(Task goal) Although the entries hold pictures, only their words are printed back, exactly as given.

(Available data)

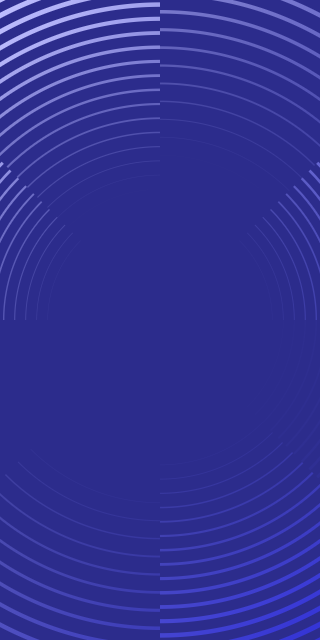
Reproduce this background procedurally as a WebGL 1 fragment shader.

```glsl
precision highp float;

// Concentric rings around the canvas centre, cut into sectors by the vertical
// axis and the diagonals. Each sector has its own ring spacing; rings grow
// thicker and brighter outward, tinted by a blend of four corner colours.

uniform vec2 u_resolution;

// Ring spacing per sector, in canvas widths
const float SPACING_SIDE = 0.0344;
const float SPACING_FINE = 0.0444;
const float SPACING_WIDE = 0.0560;

// Ring profile, measured in ring numbers
const float RING_PHASE  = 0.2;
const float FIRST_RING  = 8.8;
const float FADE_RINGS  = 12.5;
const float WIDTH_STEP  = 0.0235;  // added width per ring, share of spacing
const float LOWER_RIGHT = 0.12;    // strength of the faint lower right side

const vec3 BASE         = vec3(0.173, 0.173, 0.549);
const vec3 TOP_LEFT     = vec3(0.75, 0.75, 1.00);
const vec3 TOP_RIGHT    = vec3(0.50, 0.50, 0.85);
const vec3 BOTTOM_LEFT  = vec3(0.33, 0.33, 0.79);
const vec3 BOTTOM_RIGHT = vec3(0.20, 0.20, 0.84);

// Step of one pixel in width, centred on zero
float softStep(float d, float pixel) {
  return clamp(d / pixel + 0.5, 0.0, 1.0);
}

// Opacity of the nearest ring at a given radius
float rings(float radius, float spacing, float pixel) {
  float number = floor(radius / spacing - RING_PHASE + 0.5) + RING_PHASE;
  float growth = max(number - FIRST_RING, 0.0);
  float halfWidth = 0.5 * spacing * WIDTH_STEP * growth;
  float d = radius - number * spacing;
  float coverage = softStep(d + halfWidth, pixel) - softStep(d - halfWidth, pixel);
  return coverage * min(growth / FADE_RINGS, 1.0);
}

void main() {
  float pixel = 1.0 / u_resolution.x;
  vec2 uv = gl_FragCoord.xy / u_resolution;
  vec2 p = (gl_FragCoord.xy - 0.5 * u_resolution) * pixel;
  float radius = length(p);

  // Sector masks
  float right = softStep(p.x, pixel);
  float upper = softStep(p.y, pixel);
  float vertical = softStep((abs(p.y) - abs(p.x)) * 0.7071, pixel);

  // Fine and wide spacing sit in opposite quadrants
  float fine = rings(radius, SPACING_FINE, pixel);
  float wide = rings(radius, SPACING_WIDE, pixel);
  float top = mix(fine, wide, right);
  float bottom = mix(wide, fine, right);
  float caps = mix(bottom, top, upper);

  // Side sectors show mainly in the upper half
  float sideStrength = mix(LOWER_RIGHT * right, 1.0, upper);
  float sides = rings(radius, SPACING_SIDE, pixel) * sideStrength;

  // Tint and composite
  vec3 tint = mix(mix(BOTTOM_LEFT, BOTTOM_RIGHT, uv.x),
                  mix(TOP_LEFT, TOP_RIGHT, uv.x), uv.y);
  vec3 color = mix(BASE, tint, mix(sides, caps, vertical));
  gl_FragColor = vec4(color, 1.0);
}
```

(Result)
Reproduce this background procedurally as a WebGL 1 fragment shader.

```glsl
precision highp float;

// Concentric rings around the canvas centre, cut into sectors by the vertical
// axis and the diagonals. Each sector has its own ring spacing; rings grow
// thicker and brighter outward, tinted by a blend of four corner colours.

uniform vec2 u_resolution;

// Ring spacing per sector, in canvas widths
const float SPACING_SIDE = 0.0344;
const float SPACING_FINE = 0.0444;
const float SPACING_WIDE = 0.0560;

// Ring profile, measured in ring numbers
const float RING_PHASE  = 0.2;
const float FIRST_RING  = 8.8;
const float FADE_RINGS  = 12.5;
const float WIDTH_STEP  = 0.0235;  // added width per ring, share of spacing
const float LOWER_RIGHT = 0.12;    // strength of the faint lower right side

const vec3 BASE         = vec3(0.173, 0.173, 0.549);
const vec3 TOP_LEFT     = vec3(0.75, 0.75, 1.00);
const vec3 TOP_RIGHT    = vec3(0.50, 0.50, 0.85);
const vec3 BOTTOM_LEFT  = vec3(0.33, 0.33, 0.79);
const vec3 BOTTOM_RIGHT = vec3(0.20, 0.20, 0.84);

// Step of one pixel in width, centred on zero
float softStep(float d, float pixel) {
  return clamp(d / pixel + 0.5, 0.0, 1.0);
}

// Opacity of the nearest ring at a given radius
float rings(float radius, float spacing, float pixel) {
  float number = floor(radius / spacing - RING_PHASE + 0.5) + RING_PHASE;
  float growth = max(number - FIRST_RING, 0.0);
  float halfWidth = 0.5 * spacing * WIDTH_STEP * growth;
  float d = radius - number * spacing;
  float coverage = softStep(d + halfWidth, pixel) - softStep(d - halfWidth, pixel);
  return coverage * min(growth / FADE_RINGS, 1.0);
}

void main() {
  float pixel = 1.0 / u_resolution.x;
  vec2 uv = gl_FragCoord.xy / u_resolution;
  vec2 p = (gl_FragCoord.xy - 0.5 * u_resolution) * pixel;
  float radius = length(p);

  // Sector masks
  float right = softStep(p.x, pixel);
  float upper = softStep(p.y, pixel);
  float vertical = softStep((abs(p.y) - abs(p.x)) * 0.7071, pixel);

  // Fine and wide spacing sit in opposite quadrants
  float fine = rings(radius, SPACING_FINE, pixel);
  float wide = rings(radius, SPACING_WIDE, pixel);
  float top = mix(fine, wide, right);
  float bottom = mix(wide, fine, right);
  float caps = mix(bottom, top, upper);

  // Side sectors show mainly in the upper half
  float sideStrength = mix(LOWER_RIGHT * right, 1.0, upper);
  float sides = rings(radius, SPACING_SIDE, pixel) * sideStrength;

  // Tint and composite
  vec3 tint = mix(mix(BOTTOM_LEFT, BOTTOM_RIGHT, uv.x),
                  mix(TOP_LEFT, TOP_RIGHT, uv.x), uv.y);
  vec3 color = mix(BASE, tint, mix(sides, caps, vertical));
  gl_FragColor = vec4(color, 1.0);
}
```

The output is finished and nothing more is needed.